This chapter in the tour guide is all about securing your research data's future for the following purposes:
Archiving data for future reference Research data archiving is about storing and preserving research data for the long term. When you archive your data, you make sure you can read can access the data later on. You can then also allow access to others for verification purposes when such a request arrives. In all cases, you should store your data in a suitable file format, with adequate documentation and keep your data safe.
Publishing data for reuse
To make your data reusable for purposes beyond the one for which you collected them, you should publish your data. Publishing your data is the act of publicly disclosing the research data you've collected, making them findable, accessible and reusable.
The incentives that motivate interviewed researchers to archive and publish their research data (Van den Eynden & Bishop, 2014; Hahnel et al., 2017) fall into four main categories:
Data publication may lead to increased visibility, reuse and citation and therefore recognition of scholarly work.
A number of studies show the impact of data publication on citation rates. Articles for which the underlying data is published are more frequently cited than articles for which this is not the case. Studies from social science (Pienta, Alter & Lyle, 2010), genetics (Piwowar and Vision, 2013; Botstein, 2010), astronomy (Henneken and Accomazzi, 2011; Dorch 2012) and oceanography (Sears 2011, Belter 2014) confirm this effect.
Data archiving and publication has direct benefits for the research itself (more robust), for the discipline and for science in general by enabling new collaborations, new data uses and establishing links to the next generation of researchers.
A tweet (ESS ERIC, 2017) from the European Social Survey (n.d.) is just one of the many, many examples of how sharing high-quality datasets leads new insights. The European Social Survey is widely accessible and used by many researchers.
Norms of the project, research group, and/or discipline may determine whether a researcher is prone to publish his/her data.

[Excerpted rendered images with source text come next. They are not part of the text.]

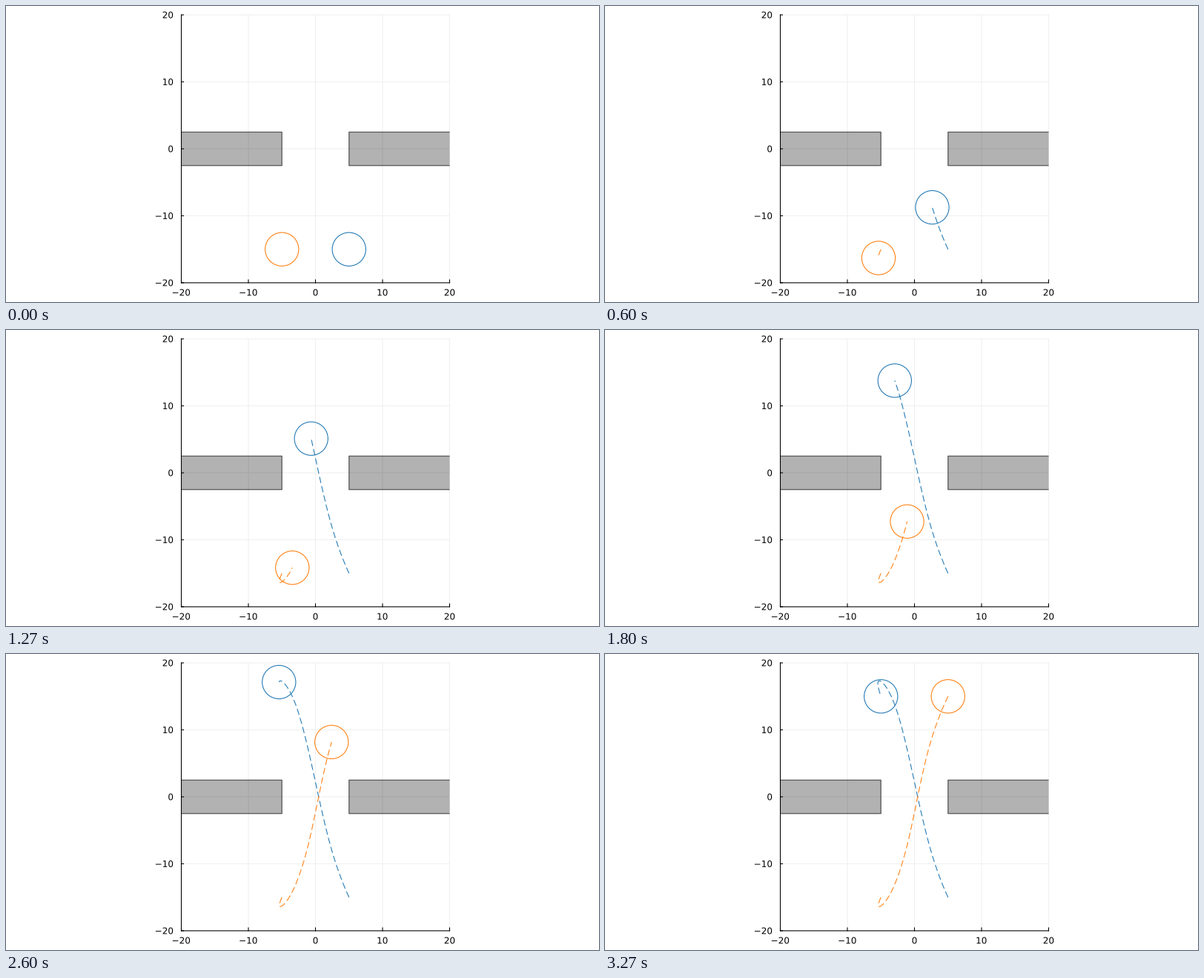
Animation, 800 px wide and 400 px high, one loop 3.34 s. Source, as a matplotlib script:

```python
import numpy as np
import matplotlib.pyplot as plt
from matplotlib.animation import FuncAnimation
from matplotlib.patches import Circle, PathPatch, Rectangle
from matplotlib.path import Path
from matplotlib.textpath import TextPath

WIDTH, HEIGHT, DPI = 800, 400, 100
LINE = 16 / 15 * 72 / DPI          # basic line weight in points
SCALE, CX, CY = 9.05, 417.5, 193   # world units to pixels
STEPS, TICK_MS, LOOP_MS = 50, 10, 3340
BLUE, ORANGE = "#1f77b4", "#ff7f0e"

# waypoints of the two agents, passed at the same moments
MOMENTS = np.array([0, 9, 19, 27, 39, 49])
BLUE_WAY = [(5, -15), (2.65, -8.74), (-0.64, 5.11),
            (-2.95, 13.77), (-5.44, 17.13), (-5, 15)]
ORANGE_WAY = [(-5, -15), (-5.36, -16.3), (-3.45, -14.17),
              (-1.1, -7.27), (2.4, 8.18), (5, 15)]

plt.rcParams["font.family"] = "DejaVu Sans"
plt.rcParams["path.snap"] = False


def to_px(x, y):
    return CX + SCALE * x, CY - SCALE * y


LEFT, BOTTOM = to_px(-20, -20)
RIGHT, TOP = to_px(20, 20)


def spline(t, points, at):
    """Smooth path through the points that starts and ends at rest."""
    h = np.diff(t)[:, None]
    slope = np.diff(points, axis=0) / h
    system, rhs = np.eye(len(t)), np.zeros_like(points)
    for k in range(1, len(t) - 1):
        a, b = 1 / h[k - 1, 0], 1 / h[k, 0]
        system[k, k - 1:k + 2] = a, 2 * (a + b), b
        rhs[k] = 3 * (slope[k - 1] * a + slope[k] * b)
    speed = np.linalg.solve(system, rhs)
    k = np.clip(np.searchsorted(t, at, side="right") - 1, 0, len(h) - 1)
    s = (at - t[k])[:, None] / h[k]
    ease = s * s * (3 - 2 * s)
    bend = s * (1 - s) * h[k] * ((1 - s) * speed[k] - s * speed[k + 1])
    return points[k] * (1 - ease) + points[k + 1] * ease + bend


fig = plt.figure(figsize=(WIDTH / DPI, HEIGHT / DPI), dpi=DPI, facecolor="white")
ax = fig.add_axes([0, 0, 1, 1])
ax.set(xlim=(0, WIDTH), ylim=(HEIGHT, 0))
ax.axis("off")


def stroke(xs, ys, color="black", width=1.0, **kw):
    return ax.plot(xs, ys, color=color, lw=width * LINE, **kw)[0]


def draw_label(x, baseline, text, anchor):
    """Outlined text; anchor is the share of its width left of x."""
    glyphs = TextPath((0, 0), text, size=12)
    box = glyphs.get_extents()
    shift = x - box.x0 - anchor * box.width
    outline = Path(glyphs.vertices * [1, -1] + [shift, baseline], glyphs.codes)
    ax.add_patch(PathPatch(outline, fc="black", lw=0))


def draw_axes():
    for value in range(-20, 21, 10):
        x, y = to_px(value, value)
        text = str(value).replace("-", "\u2212")
        stroke([x, x], [TOP, BOTTOM], "#f0f0f0", zorder=1)
        stroke([LEFT, RIGHT], [y, y], "#f0f0f0", zorder=1)
        stroke([x, x], [BOTTOM, BOTTOM - 4], zorder=3)
        stroke([LEFT, LEFT + 3], [y, y], zorder=3)
        draw_label(x, 391.4, text, 0.5)
        draw_label(225.2, y + 4.4, text, 1)
    stroke([LEFT, LEFT, RIGHT], [TOP, BOTTOM, BOTTOM], zorder=3)


def draw_wall(inner, outer):
    x, top = to_px(inner, 2.5)
    _, bottom = to_px(inner, -2.5)
    ax.add_patch(Rectangle((min(x, outer), top), abs(outer - x), bottom - top,
                           fc="black", alpha=0.3, lw=0, zorder=2))
    stroke([outer, x, x, outer], [top, top, bottom, bottom], width=1.3,
           alpha=0.55, solid_capstyle="butt", zorder=2)


class Agent:
    def __init__(self, way, color):
        path = spline(MOMENTS, np.array(way, float), np.arange(STEPS))
        self.xs, self.ys = to_px(*path.T)
        self.body = ax.add_patch(Circle((0, 0), 2.5 * SCALE, fill=False,
                                        ec=color, lw=LINE, zorder=4))
        self.trail = stroke([], [], color, linestyle=(0, (8, 4)),
                            dash_capstyle="butt", zorder=4)

    def show(self, step):
        self.body.center = self.xs[step], self.ys[step]
        self.trail.set_data(self.xs[:step + 1], self.ys[:step + 1])
        return self.body, self.trail


draw_axes()
draw_wall(-5, LEFT)
draw_wall(5, RIGHT)
agents = [Agent(BLUE_WAY, BLUE), Agent(ORANGE_WAY, ORANGE)]


def update(tick):
    # 15 steps per second, with hold times rounded to 10 ms
    step = min(int((tick + 0.5) * 0.15), STEPS - 1)
    return [artist for agent in agents for artist in agent.show(step)]


anim = FuncAnimation(fig, update, frames=LOOP_MS // TICK_MS, interval=TICK_MS,
                     repeat=True, repeat_delay=0, blit=False)
plt.show()
```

Overall, the openness of research data is at the heart of scientific ethics as is illustrated by the quote below.
Sociologists make their data available after completion of the project or its major publications, except where proprietary agreements with employers, contractors, or clients preclude such accessibility or when it is impossible to share data and protect the confidentiality of the data or the anonymity of research participants (e.g., raw field notes or detailed information from ethnographic interviews) | American Sociological Association (1999).
External drivers like research data management policies from research funders and publishers have a significant influence on data archiving and publication:
Funders Some funders consider costs related to data archiving and publication eligible and require a DMP. For a list of funder requirements see the 'European diversity in funder requirements' section of this tour guide.
Publishers Scientific journals are increasingly adopting data availability policies that advise or even request authors of manuscripts to make the research data, on which a manuscript is based, available. For example, PLOS One says in its data availability statement:
All data and related metadata underlying the findings reported in a submitted manuscript should be deposited in an appropriate public repository unless already provided as part of the submitted article. Repositories may be either subject-specific (where these exist) and accept specific types of structured data, or generalist repositories that accept multiple data types, such as Dryad | PLOS One (2014a).
In the coming paragraphs, the main focus will be on securing high-quality datasets for the future by combining data archiving and data publishing.